## PROBLEM STATEMENT:
Type the entries out again exactly as they read, but leave every picture behind.

## EXERCISE INPUTS:
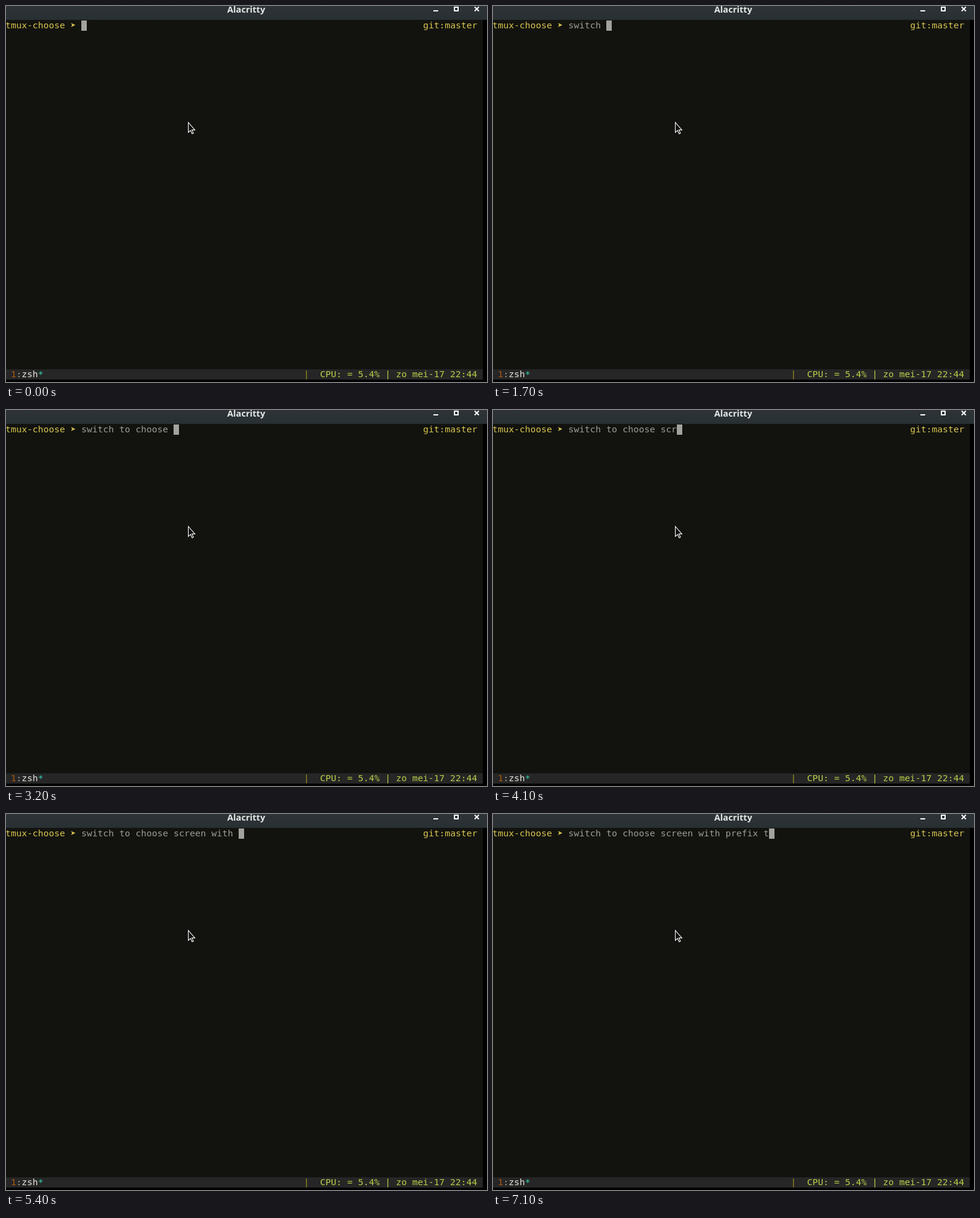
Animation of 798 by 623 pixels, one loop 8000 ms. Source, as an HTML page:

```html
<!DOCTYPE html>
<html lang="en">
<head>
<meta charset="utf-8">
<title>Terminal</title>
<style>
  html, body { margin: 0; width: 100%; height: 100%; overflow: hidden; background: #000; }
  svg { display: block; }
  text { font: 14.95px "DejaVu Sans Mono", monospace; white-space: pre; }
  .title { font: bold 14.6px "Open Sans", "Noto Sans", sans-serif; fill: #e4e7e6; }
  .prompt { fill: #d8c550; }
  .input { fill: #9c9c97; }
  .hint { fill: #505354; }
  .status { fill: #b7d047; }
</style>
</head>
<body>
<svg width="798" height="623" viewBox="0 0 798 623">
  <defs>
    <linearGradient id="bar" x2="0" y2="1">
      <stop stop-color="#2d3336"/>
      <stop offset="1" stop-color="#293033"/>
    </linearGradient>
  </defs>

  <rect width="798" height="623" fill="#000"/>
  <rect width="798" height="23" fill="url(#bar)"/>
  <rect y="23" width="791" height="579" fill="#12130f"/>
  <rect y="602" width="791" height="17" fill="#262626"/>

  <text class="title" x="398.5" y="11" text-anchor="middle">Alacritty</text>
  <g fill="none" stroke="#fff" stroke-width="2">
    <path d="M709 8H717"/>
    <rect x="744" y="2" width="6" height="6"/>
    <path d="M777.5 1.5L784.5 8.5M784.5 1.5L777.5 8.5"/>
  </g>

  <text class="prompt" x="-1" y="37">tmux-choose ➤</text>
  <text class="prompt" x="692" y="37">git:master</text>
  <rect id="cursor" y="24" width="9" height="17" fill="#a3a39e"/>
  <text id="input" class="input" x="125" y="37"></text>
  <g id="hint" class="hint"></g>

  <text x="8" y="615"><tspan fill="#a9590f">1</tspan><tspan fill="#a5a59c">:</tspan><tspan fill="#e6e6df">zsh</tspan><tspan fill="#35d0ae">*</tspan></text>
  <text x="494" y="615" fill="#989018">|</text>
  <text class="status" x="521" y="615">CPU: = 5.4% | zo mei-17 22:44</text>

  <path d="M302.5 193V209.5L306.2 206.2L308.8 211.7L311 210.7L308.5 205.4H313.4Z"
        fill="#111" stroke="#fff" stroke-width="1.1"/>
</svg>
<script>
const LOOP = 8000, CELL = 9, ROW = 17, INPUT_X = 125, BASELINE = 37;
const command = "switch to choose screen with prefix t";

// One time per typed character; equal times are bursts.
const keyTimes = [
  500, 1000, 1100, 1400, 1500, 1600, 1700, 1900, 2000, 2200,
  2400, 2500, 2700, 2900, 2900, 3100, 3200,
  3700, 3900, 4100, 4200, 4400, 4500, 4700,
  4800, 5100, 5100, 5400, 5400,
  5900, 6000, 6000, 6300, 6500, 6700, 7000, 7100
];

// Shell suggestion offered after the first letter only.
const suggestion = [
  'elect ses in $(tmux ls -F "#S"); do',
  'tmux list-windows -t "$ses" -F "#{window_index}: #{window_name}"',
  'done | grep -v zsh'
];

const [cursor, input, hint] = ["cursor", "input", "hint"].map(id => document.getElementById(id));

suggestion.forEach((line, row) => {
  const text = document.createElementNS("http://www.w3.org/2000/svg", "text");
  text.setAttribute("x", row ? -1 : INPUT_X + CELL);
  text.setAttribute("y", BASELINE + row * ROW);
  text.textContent = line;
  hint.append(text);
});

function render(time) {
  const count = keyTimes.filter(t => t <= time).length;
  input.textContent = command.slice(0, count);
  cursor.setAttribute("x", INPUT_X + count * CELL);
  hint.setAttribute("visibility", count === 1 ? "visible" : "hidden");
}

const start = performance.now();
function frame() {
  render((performance.now() - start) % LOOP);
  requestAnimationFrame(frame);
}
frame();
</script>
</body>
</html>
```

## WORKED SOLUTION:
Animation of 798 by 623 pixels, one loop 8000 ms. Source, as an HTML page:

```html
<!DOCTYPE html>
<html lang="en">
<head>
<meta charset="utf-8">
<title>Terminal</title>
<style>
  html, body { margin: 0; width: 100%; height: 100%; overflow: hidden; background: #000; }
  svg { display: block; }
  text { font: 14.95px "DejaVu Sans Mono", monospace; white-space: pre; }
  .title { font: bold 14.6px "Open Sans", "Noto Sans", sans-serif; fill: #e4e7e6; }
  .prompt { fill: #d8c550; }
  .input { fill: #9c9c97; }
  .hint { fill: #505354; }
  .status { fill: #b7d047; }
</style>
</head>
<body>
<svg width="798" height="623" viewBox="0 0 798 623">
  <defs>
    <linearGradient id="bar" x2="0" y2="1">
      <stop stop-color="#2d3336"/>
      <stop offset="1" stop-color="#293033"/>
    </linearGradient>
  </defs>

  <rect width="798" height="623" fill="#000"/>
  <rect width="798" height="23" fill="url(#bar)"/>
  <rect y="23" width="791" height="579" fill="#12130f"/>
  <rect y="602" width="791" height="17" fill="#262626"/>

  <text class="title" x="398.5" y="11" text-anchor="middle">Alacritty</text>
  <g fill="none" stroke="#fff" stroke-width="2">
    <path d="M709 8H717"/>
    <rect x="744" y="2" width="6" height="6"/>
    <path d="M777.5 1.5L784.5 8.5M784.5 1.5L777.5 8.5"/>
  </g>

  <text class="prompt" x="-1" y="37">tmux-choose ➤</text>
  <text class="prompt" x="692" y="37">git:master</text>
  <rect id="cursor" y="24" width="9" height="17" fill="#a3a39e"/>
  <text id="input" class="input" x="125" y="37"></text>
  <g id="hint" class="hint"></g>

  <text x="8" y="615"><tspan fill="#a9590f">1</tspan><tspan fill="#a5a59c">:</tspan><tspan fill="#e6e6df">zsh</tspan><tspan fill="#35d0ae">*</tspan></text>
  <text x="494" y="615" fill="#989018">|</text>
  <text class="status" x="521" y="615">CPU: = 5.4% | zo mei-17 22:44</text>

  <path d="M302.5 193V209.5L306.2 206.2L308.8 211.7L311 210.7L308.5 205.4H313.4Z"
        fill="#111" stroke="#fff" stroke-width="1.1"/>
</svg>
<script>
const LOOP = 8000, CELL = 9, ROW = 17, INPUT_X = 125, BASELINE = 37;
const command = "switch to choose screen with prefix t";

// One time per typed character; equal times are bursts.
const keyTimes = [
  500, 1000, 1100, 1400, 1500, 1600, 1700, 1900, 2000, 2200,
  2400, 2500, 2700, 2900, 2900, 3100, 3200,
  3700, 3900, 4100, 4200, 4400, 4500, 4700,
  4800, 5100, 5100, 5400, 5400,
  5900, 6000, 6000, 6300, 6500, 6700, 7000, 7100
];

// Shell suggestion offered after the first letter only.
const suggestion = [
  'elect ses in $(tmux ls -F "#S"); do',
  'tmux list-windows -t "$ses" -F "#{window_index}: #{window_name}"',
  'done | grep -v zsh'
];

const [cursor, input, hint] = ["cursor", "input", "hint"].map(id => document.getElementById(id));

suggestion.forEach((line, row) => {
  const text = document.createElementNS("http://www.w3.org/2000/svg", "text");
  text.setAttribute("x", row ? -1 : INPUT_X + CELL);
  text.setAttribute("y", BASELINE + row * ROW);
  text.textContent = line;
  hint.append(text);
});

function render(time) {
  const count = keyTimes.filter(t => t <= time).length;
  input.textContent = command.slice(0, count);
  cursor.setAttribute("x", INPUT_X + count * CELL);
  hint.setAttribute("visibility", count === 1 ? "visible" : "hidden");
}

const start = performance.now();
function frame() {
  render((performance.now() - start) % LOOP);
  requestAnimationFrame(frame);
}
frame();
</script>
</body>
</html>
```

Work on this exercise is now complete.